[DATA SHOWN — start]

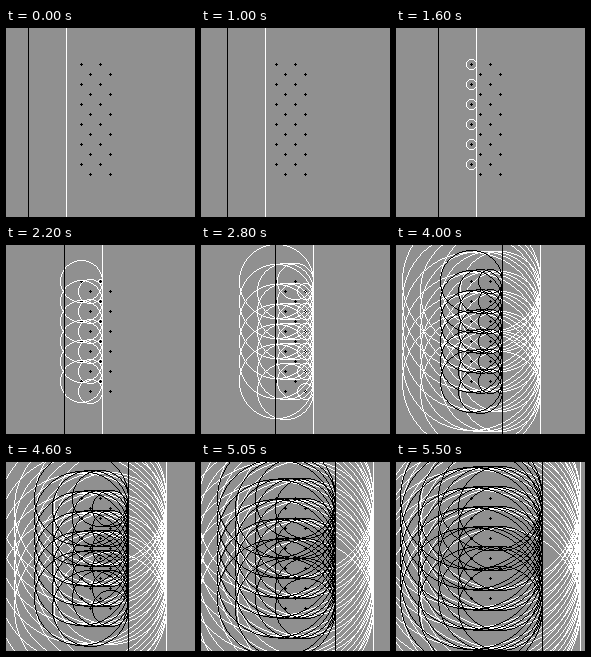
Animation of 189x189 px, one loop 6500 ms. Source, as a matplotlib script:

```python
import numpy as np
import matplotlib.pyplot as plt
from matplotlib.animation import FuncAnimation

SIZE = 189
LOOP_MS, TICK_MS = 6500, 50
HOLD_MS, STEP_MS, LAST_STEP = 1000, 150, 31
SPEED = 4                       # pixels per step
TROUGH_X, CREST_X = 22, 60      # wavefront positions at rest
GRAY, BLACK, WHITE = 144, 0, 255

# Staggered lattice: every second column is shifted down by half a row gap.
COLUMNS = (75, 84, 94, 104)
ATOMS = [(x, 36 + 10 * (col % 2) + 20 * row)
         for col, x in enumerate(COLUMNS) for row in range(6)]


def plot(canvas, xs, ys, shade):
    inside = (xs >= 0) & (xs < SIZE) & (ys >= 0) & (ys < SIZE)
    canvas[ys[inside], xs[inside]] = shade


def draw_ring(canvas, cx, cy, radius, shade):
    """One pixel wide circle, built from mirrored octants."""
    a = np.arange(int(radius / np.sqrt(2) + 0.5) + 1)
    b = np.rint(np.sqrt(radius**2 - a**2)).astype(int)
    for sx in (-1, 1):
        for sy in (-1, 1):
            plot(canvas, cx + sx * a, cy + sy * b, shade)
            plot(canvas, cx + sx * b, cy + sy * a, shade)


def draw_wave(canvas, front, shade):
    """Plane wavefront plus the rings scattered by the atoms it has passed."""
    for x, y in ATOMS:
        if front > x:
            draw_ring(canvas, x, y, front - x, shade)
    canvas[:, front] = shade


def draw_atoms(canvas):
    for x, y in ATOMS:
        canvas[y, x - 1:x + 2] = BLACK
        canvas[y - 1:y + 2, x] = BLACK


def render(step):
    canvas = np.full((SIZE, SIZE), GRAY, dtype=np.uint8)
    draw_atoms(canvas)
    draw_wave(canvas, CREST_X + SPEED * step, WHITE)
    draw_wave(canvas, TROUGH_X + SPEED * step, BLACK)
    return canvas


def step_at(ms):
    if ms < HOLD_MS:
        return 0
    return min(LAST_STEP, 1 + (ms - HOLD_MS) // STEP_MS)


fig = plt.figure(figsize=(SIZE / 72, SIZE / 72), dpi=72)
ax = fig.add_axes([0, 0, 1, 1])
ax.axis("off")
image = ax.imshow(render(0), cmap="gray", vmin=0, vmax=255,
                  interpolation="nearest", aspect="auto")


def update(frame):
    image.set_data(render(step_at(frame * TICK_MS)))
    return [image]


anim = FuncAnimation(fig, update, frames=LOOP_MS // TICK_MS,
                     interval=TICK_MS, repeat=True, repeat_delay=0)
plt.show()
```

[DATA SHOWN — finish]

YOUR TASK: Using the listing above, show each line with the word "FuncAnimation" in it.

ANSWER TO THIS EXERCISE:
from matplotlib.animation import FuncAnimation
anim = FuncAnimation(fig, update, frames=LOOP_MS // TICK_MS,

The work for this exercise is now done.